Prólogo ︎

Cover Image ︎
“Create More” Collage,
CreateLab 2022

Premio Ramiro Lagos, 2022
Primer Premio | 1st Prize
Segundo Premio | 2nd Prize
Premio de traducción | Translation Prize

Imágenes | Images 
Christian Báchez, ’23
Ari Herrera, ’22
Dora Calva, ’22
Grace Hoelscher, ’22

Fotografía | Photos
Stephen DiRado (Clark University)
⟩ Bell Pond Photos
⟩ Across-the-Table Photos

Ficción | Fiction
Juan Andrés Ercoli (Argentina)
Priscila Ponce Jovel, ’22
Paige St. Lawrence, ’22
Juliana Tronsky, ’22

Reflexiones | Reflections
Diego Avalos, ’26
Borges y nosotros: 
⟩  Diana Chávez Cruz | Mallory Doyle | María Alejandra Méndez | Mario Oliva | Erin Trask

Poesía | Poetry
Tiffany Céspedes,’26
Henrry Ibáñez (Perú)
Fernanda Pérez-Álvarez, ’24
Fiona Willette, ’24

Lecturas creativas (Assumption University)
Introduction | Maryanne Leone
Victoria Freitas, ’23
Madelynn Johnson, ’22
Tasneem Mohammed, ’23
Leah Scontras, ’23

Anna Dailey, ’25
Samantha Fersobe, ’22
Amy Inestroza, ’25
Ruth López Espinoza, ’25

Agradecimientos | Thanks

Equipo editorial

About us | Sobre nosotros

Disclaimer and fair use statement

Copyright for individual contributions owned by their respective creator(s). All other material ©College of the Holy Cross, 2021. No part of this site,, may be reproduced in whole or in part in any manner without permission of the copyright owner.

The views expressed on this site are their creators’ and do not necessarily reflect those of the editorial staff, Sigma Delta Pi, the College of the Holy Cross, or any other entity.

Ari Herrera, ‘24

Our Nose
Our Nose, 2021

My piece, “Our Nose,” is my submission to the body fragmentation tradition. Sculptors have used the fragmentation of the body to express ideas that could not be expressed through conventional figurative pieces. Marginalized groups would use this to express ideas of race, gender, and sexuality. I have chosen to twist the narrative on what is considered “classic beauty” often seen in Greco-Roman sculptures. A major aspect of “classic beauty” is a straight, narrow nose which only fits one demographic, ostracizing all others, making them feel ugly and unrepresented. In my piece, I wanted to address this notion by showing that those who have similar noses to me are beautiful and worthy of being immortalized in this tradition.

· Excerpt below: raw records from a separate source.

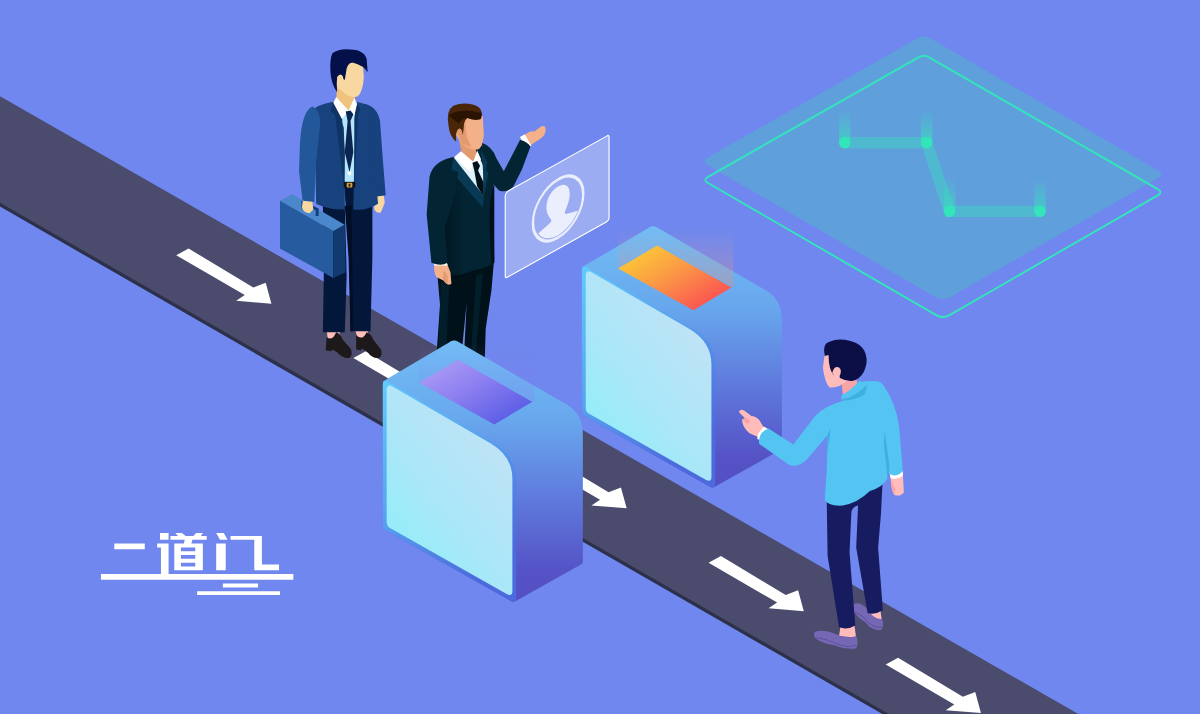
<!DOCTYPE html>
<html lang="zh">
<head>
<meta charset="utf-8">
<title>二道门</title>
<style>
:root{
  --sky:#6f87ee; --road:#4a4b6d; --kerb:#2d3049; --white:#fff;
  --mint:#33e6ba; --panel:#5fa0dc;
  --navy:#03173a; --navy-dark:#020e26; --suit:#17427e; --suit-light:#225799; --suit-dark:#103366; --sand:#f8d8a0; --sand-dark:#efc27d;
  --case:#275b9f; --case-top:#4a87cb; --case-side:#113a70;
  --ink:#032433; --ink-light:#083a55; --ink-dark:#011119; --peach:#f4b088; --peach-dark:#e39a6f; --brown:#4a2609; --brown-dark:#2b1303;
  --cyan:#54c5f2; --cyan-dark:#3db0e2; --rose:#ffbcbb; --rose-dark:#f8a3a6; --indigo:#171b60; --hair:#0b0f45; --shoe:#7667b5;
}
*{margin:0;padding:0;box-sizing:border-box}
html,body{width:1200px;height:714px;overflow:hidden;background:var(--sky)}
.canvas{width:1200px;height:714px;overflow:hidden}
.canvas svg{display:block;width:1200px;height:714px}
.sky{fill:var(--sky)} .road{fill:var(--road)} .kerb{fill:var(--kerb)} .white{fill:var(--white)}
.panel-fill{fill:var(--panel)} .panel-line{fill:none;stroke:var(--mint);stroke-width:2;stroke-linejoin:round}
.mint{fill:var(--mint)} .trend{fill:none;stroke:var(--mint);stroke-width:12;opacity:.36}
.navy{fill:var(--navy)} .navy-dark{fill:var(--navy-dark)} .suit{fill:var(--suit)} .suit-light{fill:var(--suit-light)} .suit-dark{fill:var(--suit-dark)}
.sand{fill:var(--sand)} .sand-dark{fill:var(--sand-dark)}
.case{fill:var(--case)} .case-top{fill:var(--case-top)} .case-side{fill:var(--case-side)}
.ink{fill:var(--ink)} .ink-light{fill:var(--ink-light)} .ink-dark{fill:var(--ink-dark)}
.peach{fill:var(--peach)} .peach-dark{fill:var(--peach-dark)} .brown{fill:var(--brown)} .brown-dark{fill:var(--brown-dark)}
.cyan{fill:var(--cyan)} .cyan-dark{fill:var(--cyan-dark)} .rose{fill:var(--rose)} .rose-dark{fill:var(--rose-dark)}
.indigo{fill:var(--indigo)} .hair{fill:var(--hair)} .shoe{fill:var(--shoe)}
.s-mint{stop-color:var(--mint)} .s-ink{stop-color:var(--ink)} .s-ink-dark{stop-color:var(--ink-dark)}
</style>
</head>
<body>
<main class="canvas">
<svg viewBox="0 0 1260 750" preserveAspectRatio="none" role="img" aria-label="二道门">
<defs>
  <linearGradient id="gate-body" x1="0" y1="0" x2="0" y2="1">
    <stop offset="0" stop-color="#72bdf5"/><stop offset=".3" stop-color="#68a8ed"/><stop offset=".6" stop-color="#5f7bdd"/><stop offset=".88" stop-color="#5553c6"/><stop offset="1" stop-color="#544fc4"/>
  </linearGradient>
  <linearGradient id="gate-frame" x1="0" y1="0" x2=".5" y2="1">
    <stop offset="0" stop-color="#5fcbfd"/><stop offset=".5" stop-color="#57a2f0"/><stop offset="1" stop-color="#4c6ade"/>
  </linearGradient>
  <linearGradient id="gate-glass" x1=".2" y1=".95" x2=".75" y2=".2">
    <stop offset="0" stop-color="#90effa"/><stop offset=".45" stop-color="#a8e7f8"/><stop offset="1" stop-color="#bee3f6"/>
  </linearGradient>
  <linearGradient id="screen-warm" x1=".1" y1=".1" x2=".85" y2=".8">
    <stop offset="0" stop-color="#fccb35"/><stop offset=".5" stop-color="#fb9746"/><stop offset="1" stop-color="#fb5850"/>
  </linearGradient>
  <linearGradient id="screen-cool" x1=".1" y1=".1" x2=".85" y2=".8">
    <stop offset="0" stop-color="#ac9bf5"/><stop offset=".5" stop-color="#8a7df0"/><stop offset="1" stop-color="#5f60e6"/>
  </linearGradient>
  <linearGradient id="glow-warm" x1="0" y1="0" x2="0" y2="1">
    <stop offset="0" stop-color="#d8a898" stop-opacity="0"/><stop offset="1" stop-color="#e08c88" stop-opacity=".42"/>
  </linearGradient>
  <linearGradient id="glow-cool" x1="0" y1="0" x2="0" y2="1">
    <stop offset="0" stop-color="#8d80f0" stop-opacity="0"/><stop offset="1" stop-color="#8378ee" stop-opacity=".25"/>
  </linearGradient>
  <linearGradient id="beam" x1="0" y1="0" x2="0" y2="1">
    <stop offset="0" class="s-mint" stop-opacity="0"/><stop offset="1" class="s-mint" stop-opacity=".6"/>
  </linearGradient>
  <linearGradient id="dark-cloth" x1="0" y1="0" x2="1" y2="0">
    <stop offset="0" class="s-ink-dark"/><stop offset=".45" class="s-ink"/><stop offset="1" class="s-ink"/>
  </linearGradient>
  <path id="arrow" class="white" d="M185 268 198 261 266 302 279 297 285 319 248 316 257 310Z"/>
  <g id="marker">
    <rect x="-6" y="-34" width="12" height="34" fill="url(#beam)"/>
    <circle class="mint" r="6"/>
  </g>
  <g id="gate">
    <path fill="url(#gate-body)" d="M611 284Q611 281 614 279L680 240Q685 236 690 239L804 305Q821 315 821 336V470Q821 472 819 473L751 511Q748 513 745 511L614 437Q611 435 611 432Z"/>
    <path fill="url(#gate-frame)" d="M611 283Q611 278 616 281L728 345.500Q751 359 751 383V507Q751 514 745 511L614 437Q611 435 611 431Z"/>
    <path fill="url(#gate-glass)" d="M615 290Q615 282.500 621 286L724 345.500Q747 359 747 383V501Q747 507 741 504L619 435Q615 433 615 428Z"/>
  </g>
  <path id="screen" d="M690 258 768 302 728 326 649 282Z"/>
  <path id="glow" d="M649 240H770V302L690 258 649 282Z"/>
  <clipPath id="badge-clip"><circle r="28"/></clipPath>
</defs>

<rect class="sky" width="1260" height="750"/>

<g id="walkway">
  <path class="kerb" d="M0 205 0 217 930 752 945 752Z"/>
  <path class="road" d="M0 101 1134 751H935L0 213Z"/>
  <use href="#arrow"/>
  <use href="#arrow" x="186" y="108"/>
  <use href="#arrow" x="373" y="215"/>
  <use href="#arrow" x="559" y="323"/>
  <use href="#arrow" x="745" y="430"/>
</g>

<g id="data-panel">
  <path class="panel-fill" d="M962 41Q970 35 978 41L1216 179Q1223 183 1216 187L998 312Q990 316 982 312L744 174Q736 169 744 165Z"/>
  <path class="panel-line" d="M963 61Q970 56 977 61L1216 199Q1221 202 1216 205L997 331Q990 335 983 331L743 192Q738 189 743 186Z"/>
  <path class="trend" d="M887 150H973L997 222H1092"/>
  <use href="#marker" x="887" y="150"/>
  <use href="#marker" x="973" y="150"/>
  <use href="#marker" x="997" y="222"/>
  <use href="#marker" x="1092" y="222"/>
</g>

<g id="commuter-with-briefcase">
  <path class="rose" d="M343 346H357L356 356 344 355ZM373 346H386L387 356 375 354Z"/>
  <path fill="#1d1819" d="M343 354Q348 360 353 349 357 350 360 357L368 366Q371 372 367 376 360 377 354 370L349 367 348 369 342 368ZM374 352Q380 359 385 349 390 351 392 357L400 367Q402 373 398 376 391 377 386 370L380 366 379 368 374 367Z"/>
  <path class="navy" d="M339 214 362 216 364 290 362 349H339L340 290ZM361 190H385L391 217 391 270 389 348H368L367 280 363 216Z"/>
  <path class="navy-dark" d="M362 216H369L371 348H368L366 270Z"/>
  <path class="sand" d="M393 205H403L404 213 400 223Q396 225 393 220Z"/>
  <path class="suit" d="M383 109Q396 112 399 127L402 168 405 205 392 207 385 165Z"/>
  <path fill="#b5e5fb" d="M354 108 375 108 373 192H360Z"/>
  <path class="suit" d="M350 107Q332 110 326 118L331 160 332 214Q346 221 362 220L362 165 361 134Z"/>
  <path class="suit" d="M374 107Q386 109 391 115L392 165 397 214Q384 222 371 220L372 165Z"/>
  <path class="suit-dark" d="M350 107 347 117 352 121 361 195 362 160 359 122ZM374 107 378 115 376 121 372 194 372 125Z"/>
  <path class="suit-light" d="M328 112Q317 117 315 150L314 180 318 213 330 212 332 170 336 132Q337 116 328 112Z"/>
  <path class="sand-dark" d="M354 88 372 94 373 105 366 116 353 106Z"/>
  <path class="white" d="M353 102 366 116 359 125 350 108ZM372 103 375 109 372 121 366 116Z"/>
  <path fill="#0a2550" d="M363 117 368 116 371 120 368 127 371 160 367 181 362 160 365 127Z"/>
  <path fill="#111" d="M361 191H373V197H361Z"/><rect x="364" y="192" width="6" height="5" rx="1" fill="#d7a64b"/><rect x="366" y="193" width="2" height="3" fill="#222"/>
  <circle class="white" cx="367" cy="182" r="2"/>
  <path class="sand" d="M355 74 362 62 381 66 382 82Q381 96 376 101 368 104 360 96L354 92Q351 80 355 74Z"/>
  <path fill="#04104a" d="M354 97Q348 89 347 76 346 63 349 56 356 51 367 52 382 52 385 62L386 76Q382 69 371 66 366 65 364 72L362 84Q360 83 360 80 357 76 354 81 353 88 354 97Z"/>
  <path class="case-top" d="M294 211 307 204 362 236 350 243Z"/>
  <path class="case" d="M294 211 350 243V292L294 261Z"/>
  <path class="case-side" d="M350 243 362 236 363 286 350 292Z"/>
  <path fill="none" stroke="#123f7c" stroke-width="3" d="M318 219V213L333 220V227"/>
  <path class="sand" d="M318 211 328 212 329 220 325 224Q319 224 317 218Z"/>
</g>

<g id="attendant">
  <path class="ink-dark" d="M459 285 519 270 516 305 510 345 509 378H487L490 318 484 378H458L462 320Z"/>
  <path class="ink" opacity=".7" d="M463 296 472 294 468 378H460ZM500 290 507 287 499 378H494Z"/>
  <path class="peach" d="M550 143Q555 137 561 138L568 133Q573 131 573 136 573 142 567 146L556 153Z"/>
  <path class="white" d="M546 144 551 141 558 153 552 156Z"/>
  <path class="ink" d="M506 150Q517 154 521 166L529 180 546 147Q553 148 557 154L548 178 539 196Q533 203 524 200L510 185Z"/>
  <path fill="url(#dark-cloth)" d="M478 164 505 152Q517 163 518 182L519 276Q510 282 497 284 480 292 462 288L460 230Z"/>
  <path class="ink-dark" d="M519 192Q513 210 514 240L516 277 519 276ZM470 205 466 245 470 278 468 289 462 288Z"/>
  <path class="peach" d="M456 276 469 276 473 286 474 298Q470 301 466 295L458 291Q455 285 456 276Z"/>
  <path class="peach-dark" d="M466 284 470 290 470 299 465 293Z"/>
  <path class="white" d="M455 274 469 275 470 279 456 279Z"/>
  <path class="ink" d="M480 164Q454 168 451 186L448 225 453 276Q463 280 470 276L467 240 479 200Z"/>
  <path fill="#dff1fa" d="M476 166 489 157 502 163 508 175 508 206 493 190Z"/>
  <path class="peach-dark" d="M482 147 499 153 501 165 496 170 485 162Z"/>
  <path class="white" d="M477 165 484 159 497 170 494 181ZM501 158 505 167 502 175 497 170Z"/>
  <path class="ink-dark" d="M496 171 501 169 504 174 502 179 508 192 508 207 501 196 498 179Z"/>
  <path class="ink-light" d="M476 165 474 178 481 181 480 187 507 218 508 206ZM505 157 512 171 510 178 513 182 508 206 507 176Z"/>
  <path class="peach" d="M477 132 488 120 507 122 508 142Q507 154 502 157 493 158 485 151L479 142Z"/>
  <path class="peach-dark" d="M477 132 488 122 490 143 495 155 485 151Z"/>
  <path class="brown" d="M479 149Q472 143 471 132 468 116 476 111 486 107 497 110 505 112 506 119L505 125Q498 127 491 124 487 127 487 133L486 142Q485 134 482 135 478 137 479 149Z"/>
  <path class="brown-dark" d="M471 121Q484 113 506 119L505 125Q498 127 491 124 485 124 482 130 476 126 471 121Z"/>
</g>

<g id="identity-card">
  <path d="M530.500 206Q530.500 203 533 201L637 143Q639.500 141 639.500 144V229Q639.500 231 637 233L533 291Q530.500 293 530.500 290Z" fill="#fff" fill-opacity=".31" stroke="#fff" stroke-width="1.200"/>
  <g transform="matrix(.866 -.5 0 1 586 219)" opacity=".8">
    <circle r="30.500" fill="none" stroke="#fff" stroke-width="3"/>
    <g clip-path="url(#badge-clip)">
      <path class="white" d="M0-23C10-23 15-15 14-6 13 2 9 5 8 9 10 12 20 12 28 16V32H-28V16C-20 12-10 12-8 9-9 5-13 2-14-6-15-15-10-23 0-23Z"/>
    </g>
  </g>
</g>

<g id="rear-gate">
  <use href="#gate"/>
  <use href="#glow" fill="url(#glow-warm)"/>
  <use href="#screen" fill="url(#screen-warm)"/>
</g>
<g id="front-gate" transform="translate(-209 120)">
  <use href="#gate"/>
  <use href="#glow" fill="url(#glow-cool)"/>
  <use href="#screen" fill="url(#screen-cool)"/>
</g>

<g id="visitor">
  <path class="rose" d="M883 655 897 656 899 670 881 668ZM912 640 924 638 926 652 914 650Z"/>
  <path class="shoe" d="M855 664Q864 660 880 667 890 671 899 668 902 674 899 681 888 683 877 678 860 675 855 669ZM896 635Q902 631 911 640 917 651 926 650 929 657 925 662 914 662 909 654 898 647 896 641Z"/>
  <path fill="none" stroke="#51458f" stroke-width="1" opacity=".7" d="M857 670Q869 671 878 676 889 681 899 678M898 643Q906 646 911 653 917 660 926 659"/>
  <path class="indigo" d="M868 520 927 500 925 540 922 575 927 641Q919 646 911 644L899 575 901 531Q896 532 894 537L892 580 898 657Q890 662 881 659L869 584Z"/>
  <path class="rose" d="M935 497 948 497 949 517Q946 522 939 520 935 513 935 497Z"/>
  <path class="rose-dark" d="M937 507 940 514 939 520Q935 514 936 505Z"/>
  <path class="white" d="M934 496 948 495 948 500Q941 505 935 502Z"/>
  <path class="cyan" d="M908 404Q921 397 927 404 941 424 944 448L948 495Q941 502 934 498L928 452Z"/>
  <path class="rose" d="M776 433Q776 429 781 431L789 437Q795 437 799 444L803 451 796 459 787 455Q780 450 779 441L782 439Z"/>
  <path class="rose-dark" d="M782 438 788 442 785 445 780 442Z"/>
  <path class="white" d="M796 456 802 448 807 451 799 463 795 461Z"/>
  <path class="cyan" d="M886 421 905 401Q924 398 929 408L935 440 929 466 932 502Q928 511 913 516 901 528 885 531 869 532 866 525L868 495 869 457 847 483Q837 492 828 488L797 466Q796 454 807 450L833 467 856 437Q866 426 886 421Z"/>
  <path class="cyan-dark" d="M929 453 934 490 932 502 928 466ZM869 456 872 450 871 462 868 476ZM884 420Q898 417 911 404L908 414Q897 421 883 421Z"/>
  <path class="rose-dark" d="M883 397 899 395 900 403Q893 412 885 415Z"/>
  <path class="cyan" d="M884 415Q895 409 902 400L908 402Q901 415 883 420Z"/>
  <path class="rose" d="M866 372 878 366 890 384 891 399Q881 408 871 407 866 402 864 386Z"/>
  <path class="hair" d="M866 374Q863 361 871 359 880 355 892 358 910 362 910 380 908 396 896 400 889 401 882 397L881 394 876 395Q870 389 870 373Z"/>
  <path class="rose" d="M874 391Q876 384 881 386 885 389 881 396L877 398Z"/>
</g>

<g id="title-lettering" class="white" role="img" aria-label="二道门">
  <path d="M120 571H152V577H120ZM106 603H308V609H106ZM234 613H271V617H234ZM207 621H294V625H207Z"/>
  <path d="M168 560H177V567H168ZM165 571H177V604H169V575H165Z"/>
  <path d="M184 560H191L195 563H203L206 560H213L211 563H217V567H202L201 571H213V599H183V571H193L194 567H179V563H187Z M190 575V579H205V575Z M190 583V587H205V583Z M190 591V595H205V591Z" fill-rule="evenodd"/>
  <path d="M227 560H235L239 567H231ZM227 571H237V599H227ZM242 563H275V593H293V599H267V567H242Z"/>
</g>
</svg>
</main>
</body>
</html>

My piece, “Elegua,” is a kiln fired clay head study that forced me to consider my own identity in a space where I am underrepresented. In the process of creating this head study without life reference we had to learn the “standard” formulas that have assisted sculptors to create their masterful works. These “standards” however, opened my eyes to how the “perfect face” does not look like me. I scrutinized my face and compared my features to the formulas and found discrepancies. I was comparing myself to formulas that were not created for me or people like me. This imagined figure I created is not my attempt to create the “perfect face” but to challenge preconceived standardizations and who they may leave out.

Copyright for individual contributions owned by their creators or used by permission.
All other material ©Fósforo, 2022. Unauthorized reproduction prohibited.